TG: I usually get distracted by YouTube. Not matter your mood, you can always find something to fit your desire. If I am in a funny mood, hilarious pet videos always keep your mood up. Or, if I am in an artsy mood watching people sing and try to get there name out there can be inspiring.

SR: What would be your dream class to take at ASU? What would the title be and what would it cover?

TG: My dream course at ASU would be a Next Step class. I think that faculty focus so much on the transition into college, getting classes, and your overall freshman year, but barely focus on your Senior year. I wish there was a class that explained the best way of breaking into career fields, what to really expect, realistic salaries, etc. How are we supposed to base degrees and majors on something so unfamiliar?

Meet the Interns: Scott Sivinski, Development Coordinator

Scott Sivinski is a Senior at Arizona State University majoring in Literature, Writing and Film.

Superstition Review: What do you do for SR?

Scott Sivinski: I am formatting the work we have to be sent out to Amazon to use on Kindle.

SR: How did you hear about or get involved with Superstition Review?

SS: I heard about the Review in an email, probably from the English department.

SR: Who is your dream contributor to the journal? Talk about him/her.

SS: David Sedaris who is one of my favorite authors and memoirists would be a great contributor. He has stories for everything.

SR: What job, other than your own, would you like to try out in the journal?

SS: I would like to be involved with the nonfiction group, probably as editor.

SR: What are you most excited for in the upcoming issue?

SS: I just can’t wait to read all of the submissions and just see the issue in its entirety since it is something I helped produce.

SR: What was the first book you remember falling in love with and what made it so special?

SS: Weekend by Christopher Pike was the first book I remember loving. It was a mystery and involved people just a little older than me and it really kick-started my reading habit. I still mostly read mysteries or thrillers along with the occasional memoir.

SR: What are you currently reading?

SS: I am currently reading the new memoir by Kathy Griffin who I find to be hilarious.

SR: What are some of your favorite websites to waste time on or distract you from homework?

SS: I like Entertainment Weekly’s website because it covers all aspects of entertainment including music, film and book reviews.

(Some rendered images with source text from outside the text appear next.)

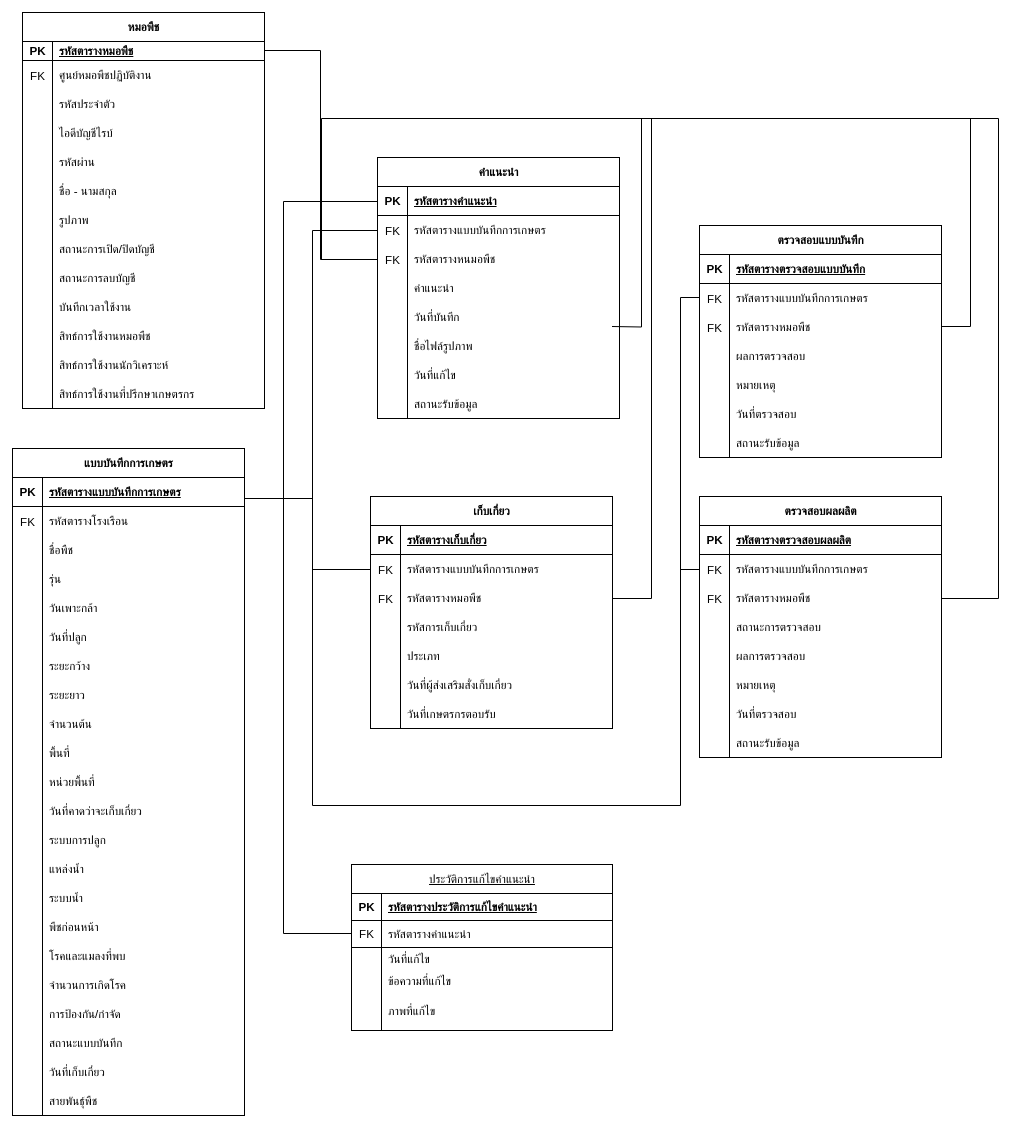
<!DOCTYPE html>
<html lang="th">
<head>
<meta charset="utf-8">
<title>แผนภาพความสัมพันธ์ของตาราง</title>
<style>
:root { --ink: #000; --paper: #fff; --row: 29px; --key: 29px; --type: 11.6px; }
* { box-sizing: border-box; margin: 0; padding: 0; }
html, body { width: 1019px; height: 1128px; overflow: hidden; background: var(--paper); }
.diagram { position: relative; width: 1019px; height: 1128px; overflow: hidden; color: var(--ink); font: var(--type)/1.2 "Liberation Sans", "Noto Sans", sans-serif; white-space: nowrap; }
.entity { position: absolute; display: flex; flex-direction: column; border: 1px solid var(--ink); background: var(--paper); }
.entity h2 { flex: none; height: var(--row); display: flex; align-items: center; justify-content: center; font-size: var(--type); font-weight: 700; border-bottom: 1px solid var(--ink); }
.entity ul { flex: 1; min-height: 0; display: flex; flex-direction: column; list-style: none; }
.entity li { flex: none; height: var(--row); display: flex; align-items: stretch; }
.entity li:last-child { flex: 1 1 0; min-height: 0; height: auto; }
.entity li::before { content: attr(data-key); flex: none; width: var(--key); display: flex; align-items: center; justify-content: center; border-right: 1px solid var(--ink); }
.entity li span { align-self: center; padding: 0 0 1px 6px; }
.entity .primary { font-weight: 700; border-bottom: 1px solid var(--ink); }
.entity .primary span { text-decoration: underline; }
.doctor { left: 22px; top: 12px; width: 243px; height: 397px; }
.doctor .primary { height: 19px; }
.advice { left: 377px; top: 157px; width: 243px; height: 262px; }
.record-check { left: 699px; top: 225px; width: 243px; height: 233px; }
.farm-record { left: 12px; top: 448px; width: 233px; height: 668px; }
.harvest { left: 370px; top: 496px; width: 243px; height: 233px; }
.yield-check { left: 699px; top: 496px; width: 243px; height: 262px; }
.history { left: 351px; top: 864px; width: 262px; height: 167px; }
.history h2 { font-weight: 400; text-decoration: underline; }
.history .primary, .history .foreign { height: 27px; }
.history .foreign { border-bottom: 1px solid var(--ink); }
.history .short { height: 22px; }
.connectors { position: absolute; left: 0; top: 0; fill: none; stroke: var(--ink); stroke-width: 1; }
</style>
</head>
<body>
<main class="diagram">
<section class="entity doctor">
<h2>หมอพืช</h2>
<ul>
<li class="primary" data-key="PK"><span>รหัสตารางหมอพืช</span></li>
<li data-key="FK"><span>ศูนย์หมอพืชปฏิบัติงาน</span></li>
<li data-key=""><span>รหัสประจำตัว</span></li>
<li data-key=""><span>ไอดีบัญชีไรบ์</span></li>
<li data-key=""><span>รหัสผ่าน</span></li>
<li data-key=""><span>ชื่อ - นามสกุล</span></li>
<li data-key=""><span>รูปภาพ</span></li>
<li data-key=""><span>สถานะการเปิด/ปิดบัญชี</span></li>
<li data-key=""><span>สถานะการลบบัญชี</span></li>
<li data-key=""><span>บันทึกเวลาใช้งาน</span></li>
<li data-key=""><span>สิทธ์การใช้งานหมอพืช</span></li>
<li data-key=""><span>สิทธ์การใช้งานนักวิเคราะห์</span></li>
<li data-key=""><span>สิทธ์การใช้งานที่ปรึกษาเกษตรกร</span></li>
</ul>
</section>

<section class="entity advice">
<h2>คำแนะนำ</h2>
<ul>
<li class="primary" data-key="PK"><span>รหัสตารางคำแนะนำ</span></li>
<li data-key="FK"><span>รหัสตารางแบบบันทึกการเกษตร</span></li>
<li data-key="FK"><span>รหัสตารางหนมอพืช</span></li>
<li data-key=""><span>คำแนะนำ</span></li>
<li data-key=""><span>วันที่บันทึก</span></li>
<li data-key=""><span>ชื่อไฟล์รูปภาพ</span></li>
<li data-key=""><span>วันที่แก้ไข</span></li>
<li data-key=""><span>สถานะรับข้อมูล</span></li>
</ul>
</section>

<section class="entity record-check">
<h2>ตรวจสอบแบบบันทึก</h2>
<ul>
<li class="primary" data-key="PK"><span>รหัสตารางตรวจสอบแบบบันทึก</span></li>
<li data-key="FK"><span>รหัสตารางแบบบันทึกการเกษตร</span></li>
<li data-key="FK"><span>รหัสตารางหมอพืช</span></li>
<li data-key=""><span>ผลการตรวจสอบ</span></li>
<li data-key=""><span>หมายเหตุ</span></li>
<li data-key=""><span>วันที่ตรวจสอบ</span></li>
<li data-key=""><span>สถานะรับข้อมูล</span></li>
</ul>
</section>

<section class="entity farm-record">
<h2>แบบบันทึกการเกษตร</h2>
<ul>
<li class="primary" data-key="PK"><span>รหัสตารางแบบบันทึกการเกษตร</span></li>
<li data-key="FK"><span>รหัสตารางโรงเรือน</span></li>
<li data-key=""><span>ชื่อพืช</span></li>
<li data-key=""><span>รุ่น</span></li>
<li data-key=""><span>วันเพาะกล้า</span></li>
<li data-key=""><span>วันที่ปลูก</span></li>
<li data-key=""><span>ระยะกว้าง</span></li>
<li data-key=""><span>ระยะยาว</span></li>
<li data-key=""><span>จำนวนต้น</span></li>
<li data-key=""><span>พื้นที่</span></li>
<li data-key=""><span>หน่วยพื้นที่</span></li>
<li data-key=""><span>วันที่คาดว่าจะเก็บเกี่ยว</span></li>
<li data-key=""><span>ระบบการปลูก</span></li>
<li data-key=""><span>แหล่งน้ำ</span></li>
<li data-key=""><span>ระบบน้ำ</span></li>
<li data-key=""><span>พืชก่อนหน้า</span></li>
<li data-key=""><span>โรคและแมลงที่พบ</span></li>
<li data-key=""><span>จำนวนการเกิดโรค</span></li>
<li data-key=""><span>การป้องกัน/กำจัด</span></li>
<li data-key=""><span>สถานะแบบบันทึก</span></li>
<li data-key=""><span>วันที่เก็บเกี่ยว</span></li>
<li data-key=""><span>สายพันธุ์พืช</span></li>
</ul>
</section>

<section class="entity harvest">
<h2>เก็บเกี่ยว</h2>
<ul>
<li class="primary" data-key="PK"><span>รหัสตารางเก็บเกี่ยว</span></li>
<li data-key="FK"><span>รหัสตารางแบบบันทึกการเกษตร</span></li>
<li data-key="FK"><span>รหัสตารางหมอพืช</span></li>
<li data-key=""><span>รหัสการเก็บเกี่ยว</span></li>
<li data-key=""><span>ประเภท</span></li>
<li data-key=""><span>วันที่ผู้ส่งเสริมสั่งเก็บเกี่ยว</span></li>
<li data-key=""><span>วันที่เกษตรกรตอบรับ</span></li>
</ul>
</section>

<section class="entity yield-check">
<h2>ตรวจสอบผลผลิต</h2>
<ul>
<li class="primary" data-key="PK"><span>รหัสตารางตรวจสอบผลผลิต</span></li>
<li data-key="FK"><span>รหัสตารางแบบบันทึกการเกษตร</span></li>
<li data-key="FK"><span>รหัสตารางหมอพืช</span></li>
<li data-key=""><span>สถานะการตรวจสอบ</span></li>
<li data-key=""><span>ผลการตรวจสอบ</span></li>
<li data-key=""><span>หมายเหตุ</span></li>
<li data-key=""><span>วันที่ตรวจสอบ</span></li>
<li data-key=""><span>สถานะรับข้อมูล</span></li>
</ul>
</section>

<section class="entity history">
<h2>ประวัติการแก้ไขคำแนะนำ</h2>
<ul>
<li class="primary" data-key="PK"><span>รหัสตารางประวัติการแก้ไขคำแนะนำ</span></li>
<li class="foreign" data-key="FK"><span>รหัสตารางคำแนะนำ</span></li>
<li class="short" data-key=""><span>วันที่แก้ไข</span></li>
<li class="short" data-key=""><span>ข้อความที่แก้ไข</span></li>
<li data-key=""><span>ภาพที่แก้ไข</span></li>
</ul>
</section>

<svg class="connectors" width="1019" height="1128" viewBox="0 0 1019 1128" aria-hidden="true">
<path d="M264 50.5H320.5V259.5H377"/>
<path d="M321.5 259V118.5H998.5V598.5H941"/>
<path d="M641.5 118V327L612 326.5"/>
<path d="M651.5 118V598.5H612"/>
<path d="M970.5 118V326.5H941"/>
<path d="M244 498.5H312"/>
<path d="M377 230.5H312.5V805.5H680.5V297.5H699"/>
<path d="M312 569.5H370M680 569.5H699"/>
<path d="M377 201.5H283.5V933.5H351"/>
</svg>
</main>
</body>
</html>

I also like a site called dlisted because it makes fun of our cultures obsession with celebrities and his blogs are always hilarious.

SR: Do you write? Tell us about a project you’re working on.

SS: I do write on my own and keep a journal, but right now all I am writing is papers for other classes. I have six classes and five of them are English courses so I’m doing a lot of drafts and stuff right now and working on my applied project for graduation.